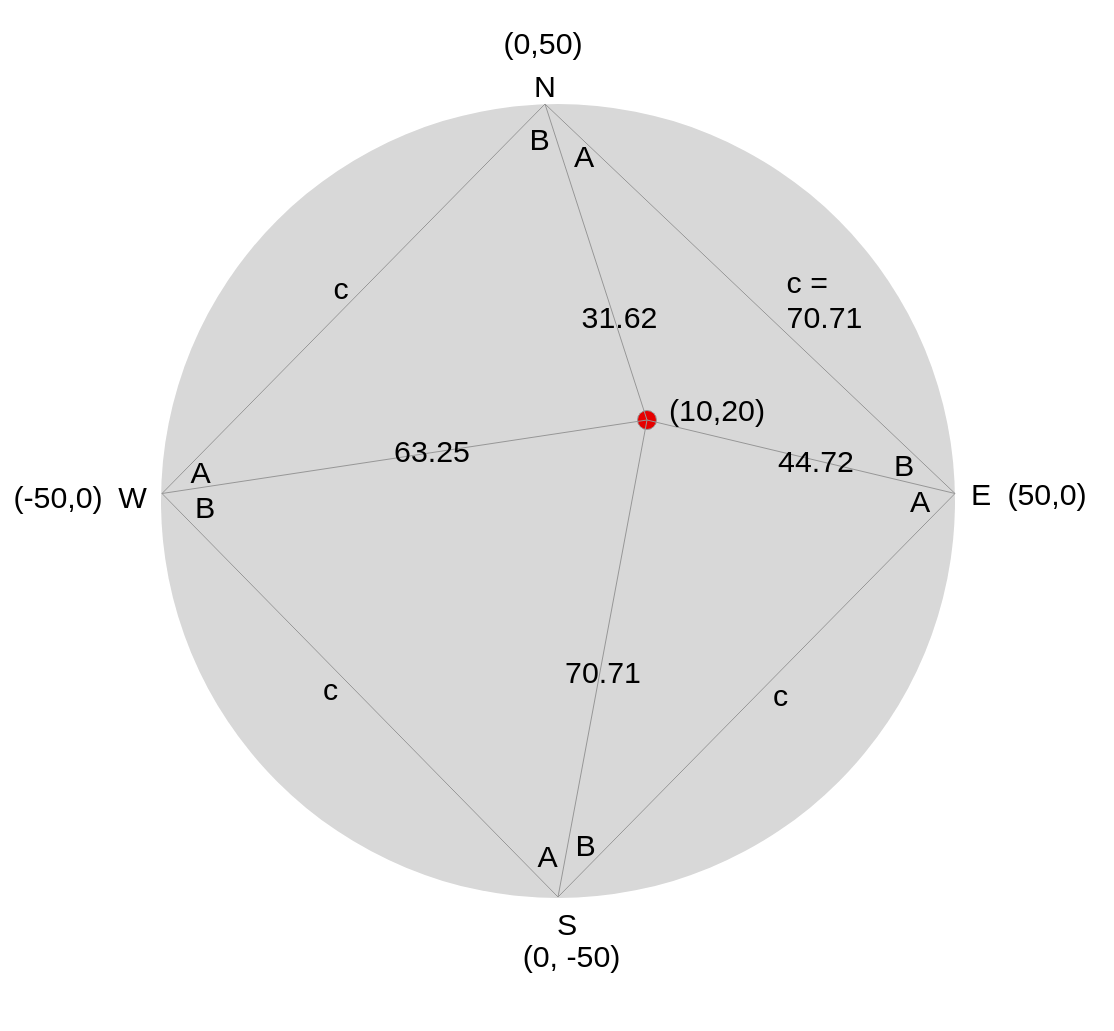
<!DOCTYPE html>
<html lang="en">
<head>
<meta charset="utf-8">
<title>Distances from a point to the compass points of a circle</title>
<style>
:root {
  --paper: #ffffff;
  --disc: #d8d8d8;
  --line: #979797;
  --point: #e60000;
  --ink: #000000;
}
* { box-sizing: border-box; }
html, body { margin: 0; overflow: hidden; background: var(--paper); }
.diagram {
  position: relative;
  width: 1114px;
  height: 1031px;
  overflow: hidden;
  background: var(--paper);
  color: var(--ink);
  font: 30.3px/35px "Liberation Sans", Arial, sans-serif;
}
.geometry { position: absolute; inset: 0; display: block; }
.disc { fill: var(--disc); }
.point { fill: var(--point); stroke: var(--line); }
.lines { fill: none; stroke: var(--line); stroke-width: 1; }
.label {
  position: absolute;
  left: var(--x);
  top: var(--y);
  transform: translate(-50%, -50%);
  white-space: pre;
}
</style>
</head>
<body>
<main class="diagram">
  <svg class="geometry" width="1114" height="1031" viewBox="0 0 1114 1031" aria-hidden="true">
    <circle class="disc" cx="558" cy="501" r="397"/>
    <circle class="point" cx="647" cy="420" r="9.5"/>
    <g class="lines">
      <polygon class="chords" points="545,104 955,493.5 558,897 162,493.5"/>
      <line x1="545" y1="104" x2="647" y2="420"/>
      <line x1="955" y1="493.5" x2="647" y2="420"/>
      <line x1="558" y1="897" x2="647" y2="420"/>
      <line x1="162" y1="493.5" x2="647" y2="420"/>
    </g>
  </svg>

  <span class="label coordinate" style="--x:543px;--y:42.5px">(0,50)</span>
  <span class="label compass" style="--x:545px;--y:86px">N</span>
  <span class="label coordinate" style="--x:58px;--y:496.5px">(-50,0)</span>
  <span class="label compass" style="--x:132.5px;--y:496.5px">W</span>
  <span class="label compass" style="--x:981px;--y:494px">E</span>
  <span class="label coordinate" style="--x:1047px;--y:494px">(50,0)</span>
  <span class="label compass" style="--x:567px;--y:924px">S</span>
  <span class="label coordinate" style="--x:571.5px;--y:956px">(0, -50)</span>
  <span class="label coordinate" style="--x:717px;--y:410px">(10,20)</span>

  <span class="label angle" style="--x:539.5px;--y:139px">B</span>
  <span class="label angle" style="--x:584px;--y:156px">A</span>
  <span class="label angle" style="--x:904px;--y:465px">B</span>
  <span class="label angle" style="--x:920px;--y:500.5px">A</span>
  <span class="label angle" style="--x:585.5px;--y:845px">B</span>
  <span class="label angle" style="--x:547.5px;--y:856px">A</span>
  <span class="label angle" style="--x:205px;--y:507px">B</span>
  <span class="label angle" style="--x:200.5px;--y:472px">A</span>

  <span class="label distance" style="--x:619.5px;--y:317px">31.62</span>
  <span class="label distance" style="--x:816px;--y:461px">44.72</span>
  <span class="label distance" style="--x:603px;--y:671.5px">70.71</span>
  <span class="label distance" style="--x:432px;--y:450.5px">63.25</span>

  <span class="label chord" style="--x:341px;--y:288px">c</span>
  <span class="label chord" style="--x:330.5px;--y:688.5px">c</span>
  <span class="label chord" style="--x:780.5px;--y:695px">c</span>
  <span class="label chord" style="--x:824.5px;--y:299.5px">c =<br>70.71</span>
</main>
</body>
</html>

-------

**The task:** Go through the material above and output exactly the lines from the one containing "<title>Distances from a" through the one containing "color: var(--ink);".

**Result:**
<title>Distances from a point to the compass points of a circle</title>
<style>
:root {
  --paper: #ffffff;
  --disc: #d8d8d8;
  --line: #979797;
  --point: #e60000;
  --ink: #000000;
}
* { box-sizing: border-box; }
html, body { margin: 0; overflow: hidden; background: var(--paper); }
.diagram {
  position: relative;
  width: 1114px;
  height: 1031px;
  overflow: hidden;
  background: var(--paper);
  color: var(--ink);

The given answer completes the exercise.